Bev Priestman’s side secured their first gold medal success with a thrilling penalty shoot-out victory over Sweden in Yokohama, Japan, having claimed bronze at the 2012 and 2016 Games.
Beckie (celebrating her three-year anniversary with the Club) played a key role in her side’s tournament triumph, scoring a brace in the crucial group stage victory over Chile, and although days have passed since the incredible Final, she revealed the squad are still in awe of their achievement.
“It still hasn’t sunk in!” she admitted. “I have the medal – it’s in my purse! I’m carrying it around!
“We literally keep saying to each other: ‘We won! We’ve won a gold medal! Can you believe it?!’
“It doesn’t feel real – probably because we’ve been in such a small bubble. We saw people in the Olympic Village but only other athletes – we haven’t been in the real world yet!
“I think it will hit me when I get home and see my family.

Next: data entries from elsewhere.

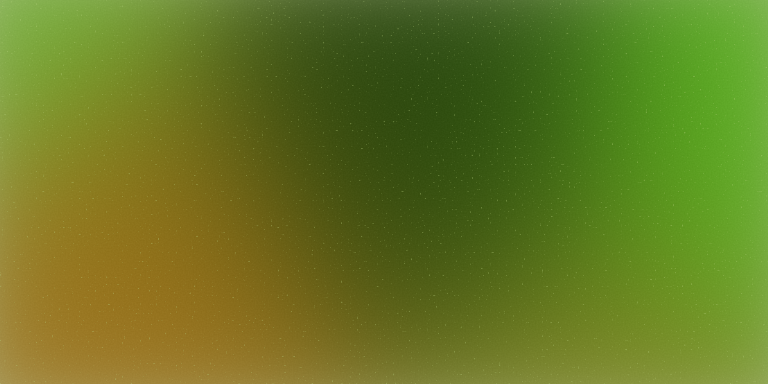
Reproduce this background procedurally as a WebGL 1 fragment shader.

```glsl
#ifdef GL_FRAGMENT_PRECISION_HIGH
precision highp float;
#else
precision mediump float;
#endif
// Soft mesh gradient of forest green, lime and amber with hazy borders and fine pale specks.

uniform vec2 u_resolution;

const vec3 LIME       = vec3(0.42, 0.70, 0.20);
const vec3 AMBER      = vec3(0.58, 0.43, 0.08);
const vec3 COPPER     = vec3(0.63, 0.46, 0.13);
const vec3 FOREST     = vec3(0.14, 0.26, 0.05);
const vec3 LEAF       = vec3(0.35, 0.70, 0.12);
const vec3 OLIVE      = vec3(0.51, 0.51, 0.13);
const vec3 HAZE       = vec3(0.72, 0.76, 0.60);
const vec3 SPECK      = vec3(0.72, 0.82, 0.50);

const float BLOB_SPREAD = 0.25;
const float HAZE_DEPTH  = 0.09;
const float HAZE_AMOUNT = 0.25;
const float SPECK_SCALE = 170.0;

float hash(vec2 cell) {
  vec3 q = fract(cell.xyx * 0.1031);
  q += dot(q, q.yzx + 33.33);
  return fract((q.x + q.y) * q.z);
}

vec2 gradient(vec2 cell) {
  float angle = 6.28318 * hash(cell);
  return vec2(cos(angle), sin(angle));
}

float gradientNoise(vec2 p) {
  vec2 i = floor(p);
  vec2 f = p - i;
  vec2 u = f * f * f * (f * (f * 6.0 - 15.0) + 10.0);
  vec2 e = vec2(1.0, 0.0);
  float a = dot(gradient(i), f);
  float b = dot(gradient(i + e.xy), f - e.xy);
  float c = dot(gradient(i + e.yx), f - e.yx);
  float d = dot(gradient(i + e.xx), f - e.xx);
  return mix(mix(a, b, u.x), mix(c, d, u.x), u.y);
}

// Weighted colour in rgb, weight in a
vec4 blob(vec2 p, vec2 center, vec3 color, float strength) {
  vec2 offset = p - center;
  float weight = strength * exp(-dot(offset, offset) / BLOB_SPREAD);
  return vec4(color, 1.0) * weight;
}

vec3 meshGradient(vec2 p) {
  vec4 sum = blob(p, vec2(0.00, 1.00), LIME, 0.9);
  sum += blob(p, vec2(0.40, 0.30), AMBER, 1.0);
  sum += blob(p, vec2(0.30, 0.00), COPPER, 1.0);
  sum += blob(p, vec2(1.10, 0.68), FOREST, 1.5);
  sum += blob(p, vec2(1.95, 0.65), LEAF, 1.25);
  sum += blob(p, vec2(1.55, 0.00), OLIVE, 1.0);
  return sum.rgb / sum.a;
}

// Pale glow that fades inward from all four borders
float borderHaze(vec2 p, vec2 size) {
  vec2 inset = min(p, size - p);
  vec2 glow = HAZE_AMOUNT * exp(-inset / HAZE_DEPTH);
  return 1.0 - (1.0 - glow.x) * (1.0 - glow.y);
}

// Sparse flecks at the peaks of fine noise
float specks(vec2 p) {
  float peaks = gradientNoise(p * SPECK_SCALE + 17.3);
  return smoothstep(0.36, 0.62, peaks);
}

void main() {
  vec2 uv = gl_FragCoord.xy / u_resolution;
  vec2 size = vec2(2.0, 1.0);
  vec2 p = uv * size;

  vec3 color = meshGradient(p);
  color = mix(color, HAZE, borderHaze(p, size));

  // Specks and faint grain
  color = mix(color, SPECK, 0.34 * specks(p));
  color += 0.02 * gradientNoise(p * 240.0 + 91.7);

  gl_FragColor = vec4(clamp(color, 0.0, 1.0), 1.0);
}
```
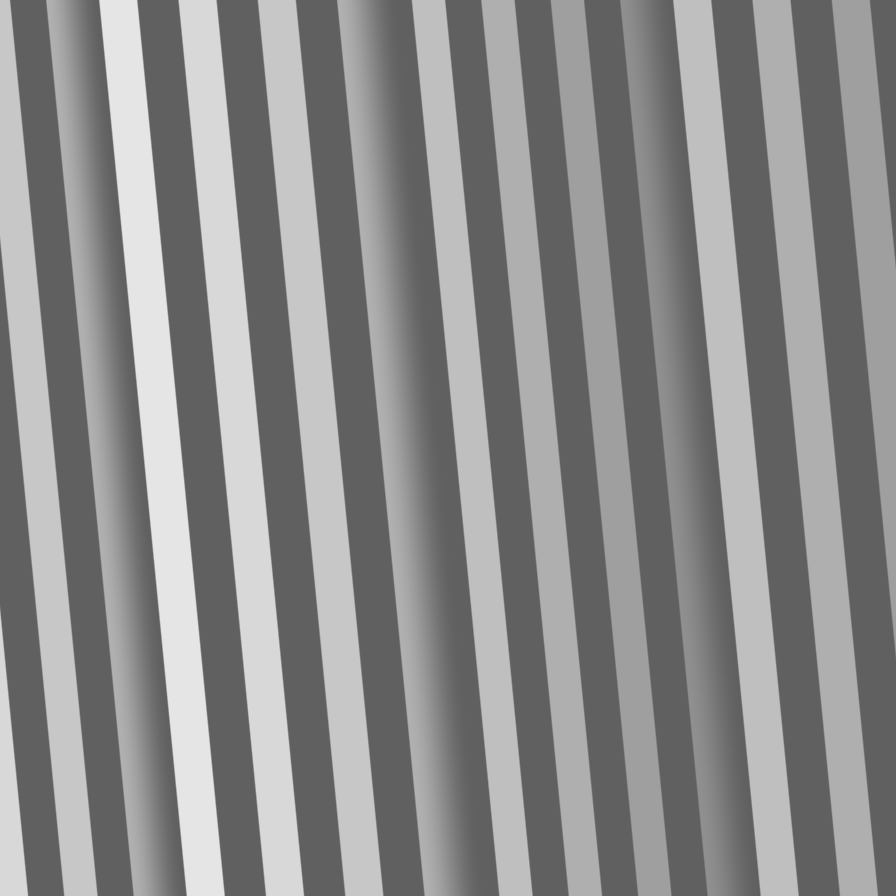
Reproduce this pattern procedurally as a WebGL 2 fragment shader.

```glsl
#version 300 es
precision highp float;
// Slanted grey pleats: narrow and wide panels alternate across the canvas.
// Each panel holds three flat stripes that darken in steps, then a soft fold
// that fades into the ground; every second pair of panels is dimmer.
uniform vec2 u_resolution;
out vec4 outColor;

const float GROUND = 0.377;

// Tone of stripe n, counted from the left edge of its panel.
float stripeTone(float n, bool dim) {
    return dim ? 0.75 - 0.0625 * n : 0.898 - 0.04 * n - 0.0095 * n * n;
}

void main() {
    vec2 uv = gl_FragCoord.xy / u_resolution;
    float soft = max(1.5 / u_resolution.x, 0.0022);

    // Distance across the slanted stripes, centred on the softened edges.
    float across = uv.x - 0.0977 * (1.0 - uv.y) + 0.181 + 0.5 * soft;

    // A pair is one narrow panel followed by one wide panel.
    float pairWidth = 0.6406;
    float narrowWidth = 0.2917;
    bool dim = mod(floor(across / pairWidth), 2.0) > 0.5;
    float x = mod(across, pairWidth);
    bool wide = x >= narrowWidth;
    float panelX = wide ? x - narrowWidth : x;
    float pitch = wide ? 0.0885 : 0.0775;

    // Position inside the current stripe.
    float n = floor(panelX / pitch);
    float t = panelX - n * pitch;

    // Flat stripes have two crisp edges; the last one fades out as a fold.
    float rise = smoothstep(0.0, soft, t);
    float stripeEnd = 0.48 * pitch;
    float flatFall = 1.0 - smoothstep(stripeEnd, stripeEnd + soft, t);
    float foldFall = 1.0 - smoothstep(0.0, 0.77 * pitch, t);
    float cover = rise * (n > 2.5 ? foldFall : flatFall);

    outColor = vec4(vec3(mix(GROUND, stripeTone(n, dim), cover)), 1.0);
}
```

I’ve heard from a lot of people, which has been really nice, but I’ve tried to be present for the last three days, soaking it all in.
“I haven’t even had chance to get back to everyone but hopefully, when things start winding down, I’ll have some time!”
The coveted prize was clinched in the most dramatic of circumstances – the colour of the medal decided on a single kick.
Both sides were guaranteed at least a silver medal from the Final and following a tense 120 minutes of play – with the two teams deadlocked at 1-1 – a penalty shoot-out was required to determine the winner.
Although Beckie had been substituted earlier in the game and so did not have to step up to take a spot-kick, she says she experienced every single emotion in an ‘anxiety-riddled’ game – one that saw Sweden one successful strike away from securing gold.
With the Blågult leading 2-1 after four penalties apiece – Stephanie Labbe and Hedvig Lindahl both saving two – Caroline Seger spurned the chance to win the game, blazing over the crossbar, before Deanne Rose converted to send the game to sudden death.
Jonna Andersson then saw her effort thwarted by Labbe and 20-year-old Julia Grosso drilled home to win the game for Canada.
Needless to say, Beckie’s heart was pounding throughout!
“It was probably the most anxiety-riddled game I’ve ever been part of!” she reflected. “I probably hit my maximum heart rate on the sideline!
“It was really severe changes of momentum. Plus, it was super hot and everyone was exhausted!
“It wasn’t in our hands and then all of a sudden, one kick is missed and it’s back in our favour!
“Our goalkeeper was the MVP (Most Valuable Player) of the tournament for us – she stepped up big time.
“Then we have a super young player score the winning penalty!
“It was a rollercoaster of emotions – disappointment when they scored (in normal time), elation when we scored… then 30 more minutes and then penalties, which is a whole new level of anxiety!
“This is one of the first times I’ve actually talked about the game and I can feel the anxiety as I’m reliving it!”
The magic moment of Grosso’s penalty will be one that the whole of Canada will never forget.
With so much riding on a solitary kick, how would Beckie describe the feeling of watching it hit the back of the net to win a gold medal for her country?
“I just got chills thinking about it!” she laughed. “There are no words.
“We had a quarter-final, semi-final and Final that all ended in really exciting fashion and that emotion never gets old!
“It was a really special moment to share with everyone and the way it happened – with the veteran players coming together with the younger players – and for it to be won with the final penalty, it was such a nice way to write the end of the story.
“It feels like we’ve been here forever but at the same time, it’s gone by so fast! Looking back, each game was like its own tournament – each one had so much emotion, focus, concentration, preparation…
“When you look at it as a whole, it feels like a massive achievement: to have played six games and not lost, to have conceded so few goals and to walk away with a gold medal.
“It’s been an honour to play in the Olympics after such a difficult time around the world. Hopefully, we – and not just football; every sport – have brought some joy to the world after such a hard year.”
Hear more from Janine later in the week in our exclusive Q&A…